(Plain-text document sources)

-*-*-

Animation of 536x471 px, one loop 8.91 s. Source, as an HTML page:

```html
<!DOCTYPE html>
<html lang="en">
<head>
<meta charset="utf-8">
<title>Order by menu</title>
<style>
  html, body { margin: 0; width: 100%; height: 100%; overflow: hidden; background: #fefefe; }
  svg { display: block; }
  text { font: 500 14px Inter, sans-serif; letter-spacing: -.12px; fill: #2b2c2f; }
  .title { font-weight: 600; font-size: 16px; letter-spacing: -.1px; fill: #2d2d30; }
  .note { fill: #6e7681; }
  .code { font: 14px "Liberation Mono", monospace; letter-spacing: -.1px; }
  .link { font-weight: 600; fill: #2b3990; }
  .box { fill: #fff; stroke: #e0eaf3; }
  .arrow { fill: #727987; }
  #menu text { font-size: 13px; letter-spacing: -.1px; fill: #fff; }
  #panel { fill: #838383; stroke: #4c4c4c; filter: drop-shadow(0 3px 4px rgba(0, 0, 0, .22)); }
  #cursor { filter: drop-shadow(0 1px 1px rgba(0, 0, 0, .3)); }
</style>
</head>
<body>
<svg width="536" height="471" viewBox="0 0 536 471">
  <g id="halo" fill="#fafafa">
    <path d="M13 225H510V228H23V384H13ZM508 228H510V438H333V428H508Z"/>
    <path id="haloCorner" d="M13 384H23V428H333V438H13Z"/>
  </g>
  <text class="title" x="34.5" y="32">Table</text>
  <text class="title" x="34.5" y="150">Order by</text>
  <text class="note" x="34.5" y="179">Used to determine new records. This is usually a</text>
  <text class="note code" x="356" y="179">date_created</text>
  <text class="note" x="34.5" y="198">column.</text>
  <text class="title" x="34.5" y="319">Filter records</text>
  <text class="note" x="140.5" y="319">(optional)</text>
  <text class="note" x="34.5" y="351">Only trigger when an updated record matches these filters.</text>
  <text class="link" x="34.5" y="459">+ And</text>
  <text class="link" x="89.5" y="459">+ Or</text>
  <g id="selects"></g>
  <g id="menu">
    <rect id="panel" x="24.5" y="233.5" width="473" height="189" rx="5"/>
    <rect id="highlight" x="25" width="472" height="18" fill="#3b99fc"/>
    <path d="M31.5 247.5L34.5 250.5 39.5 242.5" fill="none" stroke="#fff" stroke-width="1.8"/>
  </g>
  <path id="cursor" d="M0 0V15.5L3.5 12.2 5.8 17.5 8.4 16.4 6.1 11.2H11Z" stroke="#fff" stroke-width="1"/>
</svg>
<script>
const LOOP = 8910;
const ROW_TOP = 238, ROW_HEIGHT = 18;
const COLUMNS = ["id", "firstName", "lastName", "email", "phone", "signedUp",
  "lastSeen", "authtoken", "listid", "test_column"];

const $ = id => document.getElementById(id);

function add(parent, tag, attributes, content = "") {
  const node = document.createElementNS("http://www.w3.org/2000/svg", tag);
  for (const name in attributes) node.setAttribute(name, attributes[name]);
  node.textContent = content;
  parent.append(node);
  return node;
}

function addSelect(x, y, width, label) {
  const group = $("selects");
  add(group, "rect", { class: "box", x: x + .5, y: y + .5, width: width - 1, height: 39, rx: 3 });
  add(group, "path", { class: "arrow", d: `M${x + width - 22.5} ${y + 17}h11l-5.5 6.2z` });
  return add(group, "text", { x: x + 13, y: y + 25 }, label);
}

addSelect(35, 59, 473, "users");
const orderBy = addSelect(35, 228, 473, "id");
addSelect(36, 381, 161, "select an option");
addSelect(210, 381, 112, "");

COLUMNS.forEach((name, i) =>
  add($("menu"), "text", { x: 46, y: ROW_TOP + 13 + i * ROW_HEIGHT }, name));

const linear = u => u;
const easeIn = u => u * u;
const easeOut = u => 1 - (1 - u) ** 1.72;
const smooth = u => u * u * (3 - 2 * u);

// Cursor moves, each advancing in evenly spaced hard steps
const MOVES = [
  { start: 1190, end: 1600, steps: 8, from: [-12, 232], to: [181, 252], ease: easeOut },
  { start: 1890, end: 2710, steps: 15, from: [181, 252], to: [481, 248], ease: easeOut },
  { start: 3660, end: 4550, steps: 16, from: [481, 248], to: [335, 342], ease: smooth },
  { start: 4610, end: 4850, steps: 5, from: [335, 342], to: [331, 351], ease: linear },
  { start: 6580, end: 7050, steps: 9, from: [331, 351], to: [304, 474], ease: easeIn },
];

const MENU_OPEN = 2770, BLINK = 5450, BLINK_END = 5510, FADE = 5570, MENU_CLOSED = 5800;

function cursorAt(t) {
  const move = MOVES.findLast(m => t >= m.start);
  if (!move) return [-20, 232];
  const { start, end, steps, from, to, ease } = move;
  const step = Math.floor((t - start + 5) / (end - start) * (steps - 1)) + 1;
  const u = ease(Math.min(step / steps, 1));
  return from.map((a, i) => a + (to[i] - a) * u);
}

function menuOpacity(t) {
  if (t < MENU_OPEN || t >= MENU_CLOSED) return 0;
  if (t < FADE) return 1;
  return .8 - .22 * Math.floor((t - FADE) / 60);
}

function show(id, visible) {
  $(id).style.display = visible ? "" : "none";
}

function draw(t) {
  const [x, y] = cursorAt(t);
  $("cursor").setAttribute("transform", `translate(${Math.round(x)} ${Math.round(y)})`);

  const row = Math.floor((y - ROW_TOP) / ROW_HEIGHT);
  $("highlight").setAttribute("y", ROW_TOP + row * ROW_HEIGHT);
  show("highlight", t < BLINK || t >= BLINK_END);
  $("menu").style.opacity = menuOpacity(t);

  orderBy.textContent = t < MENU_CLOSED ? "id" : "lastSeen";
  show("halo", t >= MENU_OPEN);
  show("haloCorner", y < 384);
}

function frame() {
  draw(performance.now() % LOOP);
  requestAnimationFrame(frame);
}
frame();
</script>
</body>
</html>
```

-*-*-

• _Problem to solve_: Copy each line above that contains the word "node".

• _Result of this task_:
  const node = document.createElementNS("http://www.w3.org/2000/svg", tag);
  for (const name in attributes) node.setAttribute(name, attributes[name]);
  node.textContent = content;
  parent.append(node);
  return node;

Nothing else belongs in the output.